  • Good will has a short shelf life. In the aftermath of the 9/11 attacks, much of the world opened its arms to the U.S. and grieved with us as they watched desperate New Yorkers plastering urgent pleas for their lost loved ones all over the city. When the U.S. invaded Afghanistan in an effort to topple al Qaeda and bin Laden months later, the action was generally received by the international community as justified and even necessary. But just two years later, when the U.S. invaded Iraq with the stated purpose of stopping Saddam Hussein's government from obtaining weapons of mass destruction, the Arab world, and some European allies, were less sympathetic. When no WMDs were found and the administration shifted its rationale to one linking its "global war on terror" with the Iraq conflict, that good will dried up further. Last week, the president acknowledged secret overseas CIA jails for terror suspects where possibly illegal interrogation tactics were used. And multiple prisoner-abuse scandals in Iraq and recent allegations in The New Yorker that the Bush administration is planning to attack Iran have also helped eliminate much of that remaining good will. What we don't know: Whether the U.S.'s controversial policies will make allies less likely to cooperate in the war on terror in the future.
  • Our government knows far more (and far less) than we imagined.
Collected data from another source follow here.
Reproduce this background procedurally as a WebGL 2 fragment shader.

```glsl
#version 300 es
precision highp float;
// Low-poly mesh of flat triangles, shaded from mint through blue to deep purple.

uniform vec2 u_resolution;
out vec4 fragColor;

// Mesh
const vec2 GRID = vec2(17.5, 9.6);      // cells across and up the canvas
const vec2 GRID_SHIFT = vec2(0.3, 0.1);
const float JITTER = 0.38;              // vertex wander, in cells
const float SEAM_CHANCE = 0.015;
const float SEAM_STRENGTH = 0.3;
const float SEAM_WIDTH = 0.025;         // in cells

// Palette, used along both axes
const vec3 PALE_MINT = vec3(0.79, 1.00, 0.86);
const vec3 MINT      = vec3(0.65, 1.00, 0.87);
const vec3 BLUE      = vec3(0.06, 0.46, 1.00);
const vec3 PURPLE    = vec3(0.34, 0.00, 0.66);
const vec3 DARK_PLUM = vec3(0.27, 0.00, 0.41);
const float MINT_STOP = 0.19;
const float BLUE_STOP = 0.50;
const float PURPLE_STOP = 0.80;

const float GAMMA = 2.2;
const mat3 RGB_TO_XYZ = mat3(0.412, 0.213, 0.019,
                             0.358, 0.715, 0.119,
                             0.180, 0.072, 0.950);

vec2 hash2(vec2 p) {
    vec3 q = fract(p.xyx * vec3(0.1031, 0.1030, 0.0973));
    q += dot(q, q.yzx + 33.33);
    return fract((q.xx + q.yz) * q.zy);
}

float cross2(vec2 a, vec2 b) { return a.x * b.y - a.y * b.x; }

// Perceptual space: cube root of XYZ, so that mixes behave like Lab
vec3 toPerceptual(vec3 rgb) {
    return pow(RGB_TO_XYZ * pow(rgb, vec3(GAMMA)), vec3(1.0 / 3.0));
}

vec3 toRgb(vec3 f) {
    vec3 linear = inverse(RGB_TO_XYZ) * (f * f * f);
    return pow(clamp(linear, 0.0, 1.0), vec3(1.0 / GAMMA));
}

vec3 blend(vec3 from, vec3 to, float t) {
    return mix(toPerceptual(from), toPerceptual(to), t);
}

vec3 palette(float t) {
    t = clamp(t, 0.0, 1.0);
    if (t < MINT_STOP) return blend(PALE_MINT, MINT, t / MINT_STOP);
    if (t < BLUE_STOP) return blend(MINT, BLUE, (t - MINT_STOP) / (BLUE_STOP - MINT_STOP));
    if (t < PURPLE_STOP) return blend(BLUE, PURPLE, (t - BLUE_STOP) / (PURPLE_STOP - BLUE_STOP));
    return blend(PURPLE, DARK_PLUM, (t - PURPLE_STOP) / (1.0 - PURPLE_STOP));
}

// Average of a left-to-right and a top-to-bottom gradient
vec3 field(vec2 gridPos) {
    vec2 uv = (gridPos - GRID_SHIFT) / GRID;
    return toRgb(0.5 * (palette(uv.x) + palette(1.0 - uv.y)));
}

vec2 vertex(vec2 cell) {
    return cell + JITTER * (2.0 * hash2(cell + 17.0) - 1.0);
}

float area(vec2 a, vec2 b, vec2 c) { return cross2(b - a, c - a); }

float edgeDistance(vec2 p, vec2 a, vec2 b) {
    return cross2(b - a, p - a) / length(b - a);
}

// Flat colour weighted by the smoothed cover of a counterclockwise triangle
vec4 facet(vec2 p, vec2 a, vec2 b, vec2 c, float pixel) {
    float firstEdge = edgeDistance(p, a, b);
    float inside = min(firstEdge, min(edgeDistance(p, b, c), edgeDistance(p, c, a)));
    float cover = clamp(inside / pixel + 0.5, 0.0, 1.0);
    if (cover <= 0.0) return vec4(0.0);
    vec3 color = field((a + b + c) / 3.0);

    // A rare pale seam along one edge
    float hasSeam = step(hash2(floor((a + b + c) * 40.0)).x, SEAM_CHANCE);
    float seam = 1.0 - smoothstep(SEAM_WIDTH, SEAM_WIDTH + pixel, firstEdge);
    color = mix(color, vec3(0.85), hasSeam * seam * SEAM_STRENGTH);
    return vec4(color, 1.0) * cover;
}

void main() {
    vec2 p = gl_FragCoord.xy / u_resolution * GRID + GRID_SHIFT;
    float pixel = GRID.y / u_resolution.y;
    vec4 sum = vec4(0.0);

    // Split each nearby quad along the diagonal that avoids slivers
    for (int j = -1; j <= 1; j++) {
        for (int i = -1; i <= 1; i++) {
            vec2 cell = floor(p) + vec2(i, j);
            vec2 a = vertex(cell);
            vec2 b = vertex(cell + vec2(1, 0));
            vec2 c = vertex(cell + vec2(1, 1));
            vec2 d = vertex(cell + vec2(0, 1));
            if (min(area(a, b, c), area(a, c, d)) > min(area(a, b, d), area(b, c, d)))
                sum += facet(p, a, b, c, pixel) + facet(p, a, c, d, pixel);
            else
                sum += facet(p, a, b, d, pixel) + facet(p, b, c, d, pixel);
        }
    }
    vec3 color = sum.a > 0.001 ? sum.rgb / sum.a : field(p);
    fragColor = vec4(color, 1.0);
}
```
    Shortly after the 9/11 attacks, President Bush asked for and received unprecedented — and some say illegal — leeway to have the National Security Administration eavesdrop on Americans in the name of national security. The domestic-spying program was revealed in late 2005 and, according to reports, includes everything from monitoring suspected terrorist calls from overseas into the U.S., mining domestic phone data for calling patterns suggesting illegal activity, and even some spying on e-mail. Also recently revealed was information that the CIA and the Treasury Department have been tracking suspected terrorist financing through a huge database of international financial records. Some of this information has reportedly thwarted planned terror attacks on U.S. soil. But despite the opening of the information floodgates, the precise whereabouts of Osama bin Laden remain a mystery. In the five years since the 9/11 attacks, he has successfully evaded the largest global manhunt in history.
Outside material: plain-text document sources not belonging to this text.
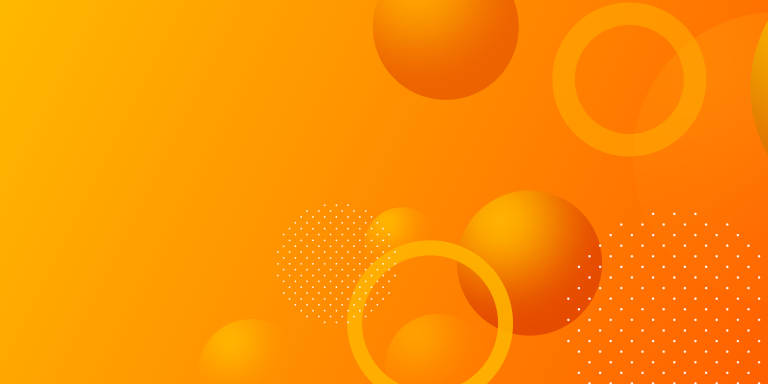
A WebGL 1 fragment shader for this background:

```glsl
precision highp float;
// Warm abstract backdrop: a diagonal amber-to-orange gradient carrying shaded
// and fading balls, two translucent rings and two round patches of white dots.
// Shapes are distance functions, with canvas height as the unit of length.

uniform vec2 u_resolution;

#define AMBER vec3(1.0, 0.725, 0.0)
#define ORANGE vec3(1.0, 0.55, 0.0)
#define EMBER vec3(1.0, 0.375, 0.0)
#define GOLD vec3(1.0, 0.70, 0.0)
#define HIGHLIGHT vec2(-0.4, 0.6)
#define FALLOFF 1.5
#define DOT_ALPHA 0.92

// Antialiased coverage of a signed distance, one pixel wide.
float coverage(float dist) {
  return clamp(0.5 - dist * u_resolution.y, 0.0, 1.0);
}

// Disc lit from the upper left; colour and opacity run from lit to shade.
vec3 ball(vec3 base, vec2 p, vec2 center, float radius, vec4 lit, vec4 shade) {
  vec2 q = p - center;
  float t = length(q / radius - HIGHLIGHT) / FALLOFF;
  vec4 tone = mix(lit, shade, smoothstep(0.0, 1.0, t));
  return mix(base, tone.rgb, tone.a * coverage(length(q) - radius));
}

// Flat band between two radii.
vec3 ring(vec3 base, vec2 p, vec2 center, float inner, float outer, vec4 tone) {
  float middle = 0.5 * (inner + outer);
  float dist = abs(length(p - center) - middle) - 0.5 * (outer - inner);
  return mix(base, tone.rgb, tone.a * coverage(dist));
}

// Staggered dot lattice, keeping only dots whose centers lie in a disc.
vec3 dots(vec3 base, vec2 p, vec2 center, float extent, float pitch, float radius) {
  vec2 q = p - center;
  vec2 cell = floor(vec2(q.x + q.y, q.x - q.y) / pitch + 0.5);
  vec2 site = 0.5 * pitch * vec2(cell.x + cell.y, cell.x - cell.y);
  float inside = step(length(site), extent);
  float mask = inside * coverage(length(q - site) - radius);
  return mix(base, vec3(1.0), DOT_ALPHA * mask);
}

void main() {
  vec2 p = gl_FragCoord.xy / u_resolution.y;

  // Diagonal background through three stops
  float t = (2.0 * p.x + 1.0 - p.y) / 5.0;
  vec3 color = mix(AMBER, ORANGE, clamp(2.0 * t, 0.0, 1.0));
  color = mix(color, EMBER, clamp(2.0 * t - 1.0, 0.0, 1.0));

  // Large veil and the ball cut by the right edge
  color = ball(color, p, vec2(2.026, 0.591), 0.378,
               vec4(1.0, 0.62, 0.04, 0.38), vec4(1.0, 0.52, 0.04, 0.12));
  color = ball(color, p, vec2(2.31, 0.771), 0.356,
               vec4(1.0, 0.74, 0.0, 1.0), vec4(0.86, 0.42, 0.0, 1.0));

  // Solid balls
  color = ball(color, p, vec2(1.161, 0.930), 0.190,
               vec4(1.0, 0.65, 0.0, 1.0), vec4(0.93, 0.39, 0.0, 1.0));
  color = ball(color, p, vec2(1.379, 0.315), 0.189,
               vec4(1.0, 0.69, 0.0, 1.0), vec4(0.90, 0.30, 0.0, 1.0));

  // Balls dissolving toward the lower right
  color = ball(color, p, vec2(1.047, 0.362), 0.098, vec4(GOLD, 1.0), vec4(ORANGE, 0.0));
  color = ball(color, p, vec2(0.654, 0.031), 0.138, vec4(GOLD, 1.0), vec4(ORANGE, 0.0));
  color = ball(color, p, vec2(1.138, 0.047), 0.135, vec4(GOLD, 0.6), vec4(ORANGE, 0.0));

  // Rings
  color = ring(color, p, vec2(1.639, 0.793), 0.142, 0.2005, vec4(GOLD, 0.5));
  color = ring(color, p, vec2(1.120, 0.158), 0.177, 0.216, vec4(GOLD, 0.9));

  // Dot patches: small and fine, then large and coarse
  color = dots(color, p, vec2(0.876, 0.313), 0.158, 0.0305, 0.0021);
  color = dots(color, p, vec2(1.756, 0.167), 0.287, 0.0552, 0.0031);

  gl_FragColor = vec4(color, 1.0);
}
```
  • Mankind continues to possess an unlimited capacity for evil. "Unimaginable" is the only word that accurately describes the scope of the 9/11 attacks and the methods used in them. An orchestrated, simultaneous hijacking that turned commercial airliners into flying bombs and eventually claimed thousands of lives — the idea would have seemed far-fetched prior to September 11, 2001. Since then, however, the events of that day have served as a precursor to a string of scenarios — real and imagined — that continue to introduce us to new depths of diabolical thought. Commuters are all suspects, barefoot passengers X-ray their shoes, and toothpaste is screened for explosives. And when foiled terror plots didn't give us enough to worry about, the media painted more scenarios jabbing at every perceived hole in our national security blanket until it seemed that no evil was implausible anymore.
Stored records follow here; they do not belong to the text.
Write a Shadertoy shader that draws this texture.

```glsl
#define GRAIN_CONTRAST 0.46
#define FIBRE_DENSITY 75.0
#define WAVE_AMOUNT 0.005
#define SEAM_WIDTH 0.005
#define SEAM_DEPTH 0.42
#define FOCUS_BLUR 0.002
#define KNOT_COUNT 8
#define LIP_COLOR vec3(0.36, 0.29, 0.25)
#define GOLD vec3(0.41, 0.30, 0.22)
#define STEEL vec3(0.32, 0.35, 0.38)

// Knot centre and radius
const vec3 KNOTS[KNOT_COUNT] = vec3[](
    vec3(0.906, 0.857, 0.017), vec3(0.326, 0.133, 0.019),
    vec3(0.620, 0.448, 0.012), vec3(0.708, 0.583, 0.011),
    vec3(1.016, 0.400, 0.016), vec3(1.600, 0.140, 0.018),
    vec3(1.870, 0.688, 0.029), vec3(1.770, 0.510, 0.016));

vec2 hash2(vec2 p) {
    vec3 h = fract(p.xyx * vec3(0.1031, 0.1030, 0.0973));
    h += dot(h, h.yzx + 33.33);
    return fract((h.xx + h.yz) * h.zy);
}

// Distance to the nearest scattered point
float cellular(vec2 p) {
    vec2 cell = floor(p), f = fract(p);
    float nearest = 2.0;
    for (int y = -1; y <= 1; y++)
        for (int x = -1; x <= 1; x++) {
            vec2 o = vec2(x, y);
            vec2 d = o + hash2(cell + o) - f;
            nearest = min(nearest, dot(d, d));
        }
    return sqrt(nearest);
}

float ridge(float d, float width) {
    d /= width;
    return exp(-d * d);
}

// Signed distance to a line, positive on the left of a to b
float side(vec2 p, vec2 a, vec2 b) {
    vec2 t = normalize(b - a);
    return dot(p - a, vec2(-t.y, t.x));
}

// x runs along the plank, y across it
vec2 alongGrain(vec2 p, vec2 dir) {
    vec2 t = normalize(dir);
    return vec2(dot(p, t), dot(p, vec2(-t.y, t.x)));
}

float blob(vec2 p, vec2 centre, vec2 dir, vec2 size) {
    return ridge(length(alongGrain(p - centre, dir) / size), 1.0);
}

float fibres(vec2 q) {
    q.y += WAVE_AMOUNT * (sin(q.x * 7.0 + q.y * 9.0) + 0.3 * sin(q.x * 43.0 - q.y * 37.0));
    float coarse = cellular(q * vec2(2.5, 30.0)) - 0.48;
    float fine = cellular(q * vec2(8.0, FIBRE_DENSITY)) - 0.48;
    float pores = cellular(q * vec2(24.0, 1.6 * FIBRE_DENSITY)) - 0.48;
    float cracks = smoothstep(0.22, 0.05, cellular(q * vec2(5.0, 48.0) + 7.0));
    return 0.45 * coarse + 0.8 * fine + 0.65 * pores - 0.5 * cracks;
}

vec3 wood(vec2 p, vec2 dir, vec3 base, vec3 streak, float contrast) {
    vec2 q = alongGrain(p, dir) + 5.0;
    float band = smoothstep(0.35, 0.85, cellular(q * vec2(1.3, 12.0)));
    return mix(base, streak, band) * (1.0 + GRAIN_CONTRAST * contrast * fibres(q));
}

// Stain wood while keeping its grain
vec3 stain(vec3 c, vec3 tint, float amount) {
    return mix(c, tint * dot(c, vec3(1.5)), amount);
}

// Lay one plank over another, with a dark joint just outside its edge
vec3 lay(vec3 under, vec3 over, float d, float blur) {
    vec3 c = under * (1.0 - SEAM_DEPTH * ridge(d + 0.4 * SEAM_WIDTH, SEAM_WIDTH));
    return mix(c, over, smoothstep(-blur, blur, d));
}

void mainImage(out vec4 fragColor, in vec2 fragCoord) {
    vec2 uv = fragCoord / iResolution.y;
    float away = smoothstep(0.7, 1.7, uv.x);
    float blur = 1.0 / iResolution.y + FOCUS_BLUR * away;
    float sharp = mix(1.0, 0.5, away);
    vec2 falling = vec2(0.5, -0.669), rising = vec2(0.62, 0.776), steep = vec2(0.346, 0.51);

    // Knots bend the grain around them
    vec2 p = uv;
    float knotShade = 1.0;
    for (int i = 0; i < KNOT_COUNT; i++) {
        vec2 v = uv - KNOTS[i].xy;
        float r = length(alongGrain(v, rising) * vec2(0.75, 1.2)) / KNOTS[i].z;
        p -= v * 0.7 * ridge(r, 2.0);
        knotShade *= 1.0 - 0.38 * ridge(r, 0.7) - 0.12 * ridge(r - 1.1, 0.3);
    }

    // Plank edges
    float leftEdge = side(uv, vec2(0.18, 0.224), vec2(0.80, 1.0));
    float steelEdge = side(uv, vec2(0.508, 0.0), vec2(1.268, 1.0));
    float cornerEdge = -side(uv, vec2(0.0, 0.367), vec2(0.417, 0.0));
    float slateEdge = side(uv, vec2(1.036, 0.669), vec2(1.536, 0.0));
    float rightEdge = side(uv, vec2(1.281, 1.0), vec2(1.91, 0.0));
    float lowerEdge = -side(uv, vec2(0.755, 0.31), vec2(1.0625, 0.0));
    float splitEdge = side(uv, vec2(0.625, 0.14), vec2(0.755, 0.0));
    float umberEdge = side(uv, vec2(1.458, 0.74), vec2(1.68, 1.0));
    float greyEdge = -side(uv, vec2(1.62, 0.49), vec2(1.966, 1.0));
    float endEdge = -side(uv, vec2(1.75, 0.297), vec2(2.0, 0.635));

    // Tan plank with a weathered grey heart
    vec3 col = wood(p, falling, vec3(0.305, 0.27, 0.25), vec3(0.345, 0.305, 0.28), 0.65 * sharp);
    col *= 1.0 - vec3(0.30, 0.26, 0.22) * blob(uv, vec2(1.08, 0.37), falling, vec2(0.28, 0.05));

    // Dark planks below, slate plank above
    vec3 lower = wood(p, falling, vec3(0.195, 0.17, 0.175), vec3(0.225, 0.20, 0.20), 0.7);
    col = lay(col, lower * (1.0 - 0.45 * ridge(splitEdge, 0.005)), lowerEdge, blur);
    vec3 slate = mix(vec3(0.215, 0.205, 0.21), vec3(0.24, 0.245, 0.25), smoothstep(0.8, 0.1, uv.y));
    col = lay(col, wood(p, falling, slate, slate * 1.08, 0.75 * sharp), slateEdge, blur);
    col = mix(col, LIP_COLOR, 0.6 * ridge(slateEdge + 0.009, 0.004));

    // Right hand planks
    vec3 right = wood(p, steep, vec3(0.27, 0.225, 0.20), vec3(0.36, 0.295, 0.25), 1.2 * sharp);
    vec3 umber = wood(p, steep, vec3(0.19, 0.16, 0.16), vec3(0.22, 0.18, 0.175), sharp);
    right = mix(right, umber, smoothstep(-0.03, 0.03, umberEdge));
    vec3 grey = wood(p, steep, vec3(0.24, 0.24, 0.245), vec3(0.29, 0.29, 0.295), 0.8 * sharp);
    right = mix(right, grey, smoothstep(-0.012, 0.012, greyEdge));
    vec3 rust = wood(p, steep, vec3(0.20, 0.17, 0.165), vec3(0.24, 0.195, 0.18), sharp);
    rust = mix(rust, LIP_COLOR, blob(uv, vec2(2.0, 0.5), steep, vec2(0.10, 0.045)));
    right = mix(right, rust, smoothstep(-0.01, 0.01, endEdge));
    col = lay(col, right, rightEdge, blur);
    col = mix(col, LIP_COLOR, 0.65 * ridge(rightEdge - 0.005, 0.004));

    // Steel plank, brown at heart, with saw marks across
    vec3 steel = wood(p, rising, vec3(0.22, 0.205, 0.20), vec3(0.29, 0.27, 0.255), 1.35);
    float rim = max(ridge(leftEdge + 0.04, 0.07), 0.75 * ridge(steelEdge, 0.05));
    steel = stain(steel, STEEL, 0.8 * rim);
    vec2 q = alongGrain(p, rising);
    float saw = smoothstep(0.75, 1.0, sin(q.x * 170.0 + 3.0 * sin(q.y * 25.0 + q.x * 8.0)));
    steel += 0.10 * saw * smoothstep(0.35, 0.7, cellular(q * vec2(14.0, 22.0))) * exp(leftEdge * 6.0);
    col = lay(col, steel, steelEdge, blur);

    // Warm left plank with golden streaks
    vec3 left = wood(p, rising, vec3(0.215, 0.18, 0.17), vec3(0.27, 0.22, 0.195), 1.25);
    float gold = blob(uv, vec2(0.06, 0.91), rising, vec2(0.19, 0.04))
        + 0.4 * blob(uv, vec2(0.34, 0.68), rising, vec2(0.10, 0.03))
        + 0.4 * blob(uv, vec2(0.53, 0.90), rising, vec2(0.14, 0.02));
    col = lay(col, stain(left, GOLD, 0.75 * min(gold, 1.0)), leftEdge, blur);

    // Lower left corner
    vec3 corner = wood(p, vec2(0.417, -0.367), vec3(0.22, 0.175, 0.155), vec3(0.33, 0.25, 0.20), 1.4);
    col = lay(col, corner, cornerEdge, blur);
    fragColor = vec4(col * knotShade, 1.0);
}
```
And there's one more thing we've learned: We're stronger than we ever knew. As we fight an invisible enemy with no resolution in sight, we're concerned and we're frightened, and yet we carry on as a nation. We've been fed a steady diet of fear for five years, but we haven't panicked, we haven't fled, and we haven't faltered. Instead, we've re-examined the world around us — and our place in it — and we continue to live our lives. We've graduated, we've landed jobs, we've gotten married, we've danced and laughed and loved and done things that seemed as if they might be taken away forever on that tragic Tuesday morning. The human spirit has triumphed, and will continue to do so.